◆ **Your instructions**:
Repeat the whole listing, keeping each line as it is.

◆ **Records for the exercise**:
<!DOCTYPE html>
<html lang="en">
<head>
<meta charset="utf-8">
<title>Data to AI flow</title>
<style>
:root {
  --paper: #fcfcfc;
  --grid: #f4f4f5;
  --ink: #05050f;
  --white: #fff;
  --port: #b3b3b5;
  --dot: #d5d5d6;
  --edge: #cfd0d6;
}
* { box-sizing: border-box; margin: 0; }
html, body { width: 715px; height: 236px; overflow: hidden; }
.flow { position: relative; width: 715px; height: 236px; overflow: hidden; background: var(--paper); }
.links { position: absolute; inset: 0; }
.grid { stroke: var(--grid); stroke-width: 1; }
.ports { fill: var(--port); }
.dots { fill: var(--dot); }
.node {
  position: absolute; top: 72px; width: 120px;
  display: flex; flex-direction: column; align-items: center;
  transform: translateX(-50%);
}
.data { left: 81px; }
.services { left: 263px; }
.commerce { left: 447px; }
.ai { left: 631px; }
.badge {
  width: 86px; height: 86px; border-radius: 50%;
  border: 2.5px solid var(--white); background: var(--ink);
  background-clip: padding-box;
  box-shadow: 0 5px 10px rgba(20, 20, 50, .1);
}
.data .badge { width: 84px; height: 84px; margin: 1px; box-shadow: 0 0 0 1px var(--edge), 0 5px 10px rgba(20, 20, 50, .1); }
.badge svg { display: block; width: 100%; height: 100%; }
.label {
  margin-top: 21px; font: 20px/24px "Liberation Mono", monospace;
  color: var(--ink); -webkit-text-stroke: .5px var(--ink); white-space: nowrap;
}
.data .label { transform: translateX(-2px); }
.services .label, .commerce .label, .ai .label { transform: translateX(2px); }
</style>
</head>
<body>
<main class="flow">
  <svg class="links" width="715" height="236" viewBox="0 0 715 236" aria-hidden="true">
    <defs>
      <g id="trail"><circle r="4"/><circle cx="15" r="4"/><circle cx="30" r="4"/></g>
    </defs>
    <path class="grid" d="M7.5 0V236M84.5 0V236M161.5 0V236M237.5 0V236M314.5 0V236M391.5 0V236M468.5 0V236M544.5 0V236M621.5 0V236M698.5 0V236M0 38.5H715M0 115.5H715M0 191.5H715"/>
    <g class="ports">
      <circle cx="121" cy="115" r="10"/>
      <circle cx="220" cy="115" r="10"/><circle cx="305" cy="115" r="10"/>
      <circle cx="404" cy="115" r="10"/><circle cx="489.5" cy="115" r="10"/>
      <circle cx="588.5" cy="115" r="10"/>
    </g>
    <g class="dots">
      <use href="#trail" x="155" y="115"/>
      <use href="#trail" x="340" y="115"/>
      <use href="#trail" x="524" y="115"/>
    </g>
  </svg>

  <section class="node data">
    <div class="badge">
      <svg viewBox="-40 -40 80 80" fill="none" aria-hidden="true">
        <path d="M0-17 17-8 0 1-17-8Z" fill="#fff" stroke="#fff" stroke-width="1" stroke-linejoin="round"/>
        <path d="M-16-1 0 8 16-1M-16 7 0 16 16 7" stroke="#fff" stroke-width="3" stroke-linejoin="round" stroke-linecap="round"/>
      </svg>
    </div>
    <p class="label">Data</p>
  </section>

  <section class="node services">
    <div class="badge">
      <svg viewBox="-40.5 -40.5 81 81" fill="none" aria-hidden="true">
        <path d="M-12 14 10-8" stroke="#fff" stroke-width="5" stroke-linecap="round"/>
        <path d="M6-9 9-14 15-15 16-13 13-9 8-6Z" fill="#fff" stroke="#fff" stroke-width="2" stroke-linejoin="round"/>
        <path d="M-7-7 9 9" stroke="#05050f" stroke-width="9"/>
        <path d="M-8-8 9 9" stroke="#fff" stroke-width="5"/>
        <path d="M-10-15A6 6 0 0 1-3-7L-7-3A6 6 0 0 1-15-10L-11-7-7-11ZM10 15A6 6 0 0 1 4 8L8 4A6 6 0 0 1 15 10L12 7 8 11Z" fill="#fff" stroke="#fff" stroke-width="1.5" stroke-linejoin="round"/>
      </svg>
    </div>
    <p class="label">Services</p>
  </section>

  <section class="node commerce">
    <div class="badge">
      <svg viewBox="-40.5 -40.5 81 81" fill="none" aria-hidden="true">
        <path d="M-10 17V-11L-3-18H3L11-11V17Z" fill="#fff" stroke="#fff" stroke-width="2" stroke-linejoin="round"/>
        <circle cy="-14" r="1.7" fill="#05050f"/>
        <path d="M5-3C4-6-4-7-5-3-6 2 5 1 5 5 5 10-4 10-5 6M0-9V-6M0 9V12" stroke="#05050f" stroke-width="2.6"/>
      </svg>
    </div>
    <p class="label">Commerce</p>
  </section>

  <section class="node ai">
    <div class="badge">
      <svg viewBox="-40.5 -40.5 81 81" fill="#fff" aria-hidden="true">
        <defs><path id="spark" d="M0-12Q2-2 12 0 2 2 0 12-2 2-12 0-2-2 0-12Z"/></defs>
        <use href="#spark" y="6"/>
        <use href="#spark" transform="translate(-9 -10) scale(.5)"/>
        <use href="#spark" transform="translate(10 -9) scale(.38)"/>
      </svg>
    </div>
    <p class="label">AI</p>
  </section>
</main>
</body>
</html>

◆ **Solved problem**:
<!DOCTYPE html>
<html lang="en">
<head>
<meta charset="utf-8">
<title>Data to AI flow</title>
<style>
:root {
  --paper: #fcfcfc;
  --grid: #f4f4f5;
  --ink: #05050f;
  --white: #fff;
  --port: #b3b3b5;
  --dot: #d5d5d6;
  --edge: #cfd0d6;
}
* { box-sizing: border-box; margin: 0; }
html, body { width: 715px; height: 236px; overflow: hidden; }
.flow { position: relative; width: 715px; height: 236px; overflow: hidden; background: var(--paper); }
.links { position: absolute; inset: 0; }
.grid { stroke: var(--grid); stroke-width: 1; }
.ports { fill: var(--port); }
.dots { fill: var(--dot); }
.node {
  position: absolute; top: 72px; width: 120px;
  display: flex; flex-direction: column; align-items: center;
  transform: translateX(-50%);
}
.data { left: 81px; }
.services { left: 263px; }
.commerce { left: 447px; }
.ai { left: 631px; }
.badge {
  width: 86px; height: 86px; border-radius: 50%;
  border: 2.5px solid var(--white); background: var(--ink);
  background-clip: padding-box;
  box-shadow: 0 5px 10px rgba(20, 20, 50, .1);
}
.data .badge { width: 84px; height: 84px; margin: 1px; box-shadow: 0 0 0 1px var(--edge), 0 5px 10px rgba(20, 20, 50, .1); }
.badge svg { display: block; width: 100%; height: 100%; }
.label {
  margin-top: 21px; font: 20px/24px "Liberation Mono", monospace;
  color: var(--ink); -webkit-text-stroke: .5px var(--ink); white-space: nowrap;
}
.data .label { transform: translateX(-2px); }
.services .label, .commerce .label, .ai .label { transform: translateX(2px); }
</style>
</head>
<body>
<main class="flow">
  <svg class="links" width="715" height="236" viewBox="0 0 715 236" aria-hidden="true">
    <defs>
      <g id="trail"><circle r="4"/><circle cx="15" r="4"/><circle cx="30" r="4"/></g>
    </defs>
    <path class="grid" d="M7.5 0V236M84.5 0V236M161.5 0V236M237.5 0V236M314.5 0V236M391.5 0V236M468.5 0V236M544.5 0V236M621.5 0V236M698.5 0V236M0 38.5H715M0 115.5H715M0 191.5H715"/>
    <g class="ports">
      <circle cx="121" cy="115" r="10"/>
      <circle cx="220" cy="115" r="10"/><circle cx="305" cy="115" r="10"/>
      <circle cx="404" cy="115" r="10"/><circle cx="489.5" cy="115" r="10"/>
      <circle cx="588.5" cy="115" r="10"/>
    </g>
    <g class="dots">
      <use href="#trail" x="155" y="115"/>
      <use href="#trail" x="340" y="115"/>
      <use href="#trail" x="524" y="115"/>
    </g>
  </svg>

  <section class="node data">
    <div class="badge">
      <svg viewBox="-40 -40 80 80" fill="none" aria-hidden="true">
        <path d="M0-17 17-8 0 1-17-8Z" fill="#fff" stroke="#fff" stroke-width="1" stroke-linejoin="round"/>
        <path d="M-16-1 0 8 16-1M-16 7 0 16 16 7" stroke="#fff" stroke-width="3" stroke-linejoin="round" stroke-linecap="round"/>
      </svg>
    </div>
    <p class="label">Data</p>
  </section>

  <section class="node services">
    <div class="badge">
      <svg viewBox="-40.5 -40.5 81 81" fill="none" aria-hidden="true">
        <path d="M-12 14 10-8" stroke="#fff" stroke-width="5" stroke-linecap="round"/>
        <path d="M6-9 9-14 15-15 16-13 13-9 8-6Z" fill="#fff" stroke="#fff" stroke-width="2" stroke-linejoin="round"/>
        <path d="M-7-7 9 9" stroke="#05050f" stroke-width="9"/>
        <path d="M-8-8 9 9" stroke="#fff" stroke-width="5"/>
        <path d="M-10-15A6 6 0 0 1-3-7L-7-3A6 6 0 0 1-15-10L-11-7-7-11ZM10 15A6 6 0 0 1 4 8L8 4A6 6 0 0 1 15 10L12 7 8 11Z" fill="#fff" stroke="#fff" stroke-width="1.5" stroke-linejoin="round"/>
      </svg>
    </div>
    <p class="label">Services</p>
  </section>

  <section class="node commerce">
    <div class="badge">
      <svg viewBox="-40.5 -40.5 81 81" fill="none" aria-hidden="true">
        <path d="M-10 17V-11L-3-18H3L11-11V17Z" fill="#fff" stroke="#fff" stroke-width="2" stroke-linejoin="round"/>
        <circle cy="-14" r="1.7" fill="#05050f"/>
        <path d="M5-3C4-6-4-7-5-3-6 2 5 1 5 5 5 10-4 10-5 6M0-9V-6M0 9V12" stroke="#05050f" stroke-width="2.6"/>
      </svg>
    </div>
    <p class="label">Commerce</p>
  </section>

  <section class="node ai">
    <div class="badge">
      <svg viewBox="-40.5 -40.5 81 81" fill="#fff" aria-hidden="true">
        <defs><path id="spark" d="M0-12Q2-2 12 0 2 2 0 12-2 2-12 0-2-2 0-12Z"/></defs>
        <use href="#spark" y="6"/>
        <use href="#spark" transform="translate(-9 -10) scale(.5)"/>
        <use href="#spark" transform="translate(10 -9) scale(.38)"/>
      </svg>
    </div>
    <p class="label">AI</p>
  </section>
</main>
</body>
</html>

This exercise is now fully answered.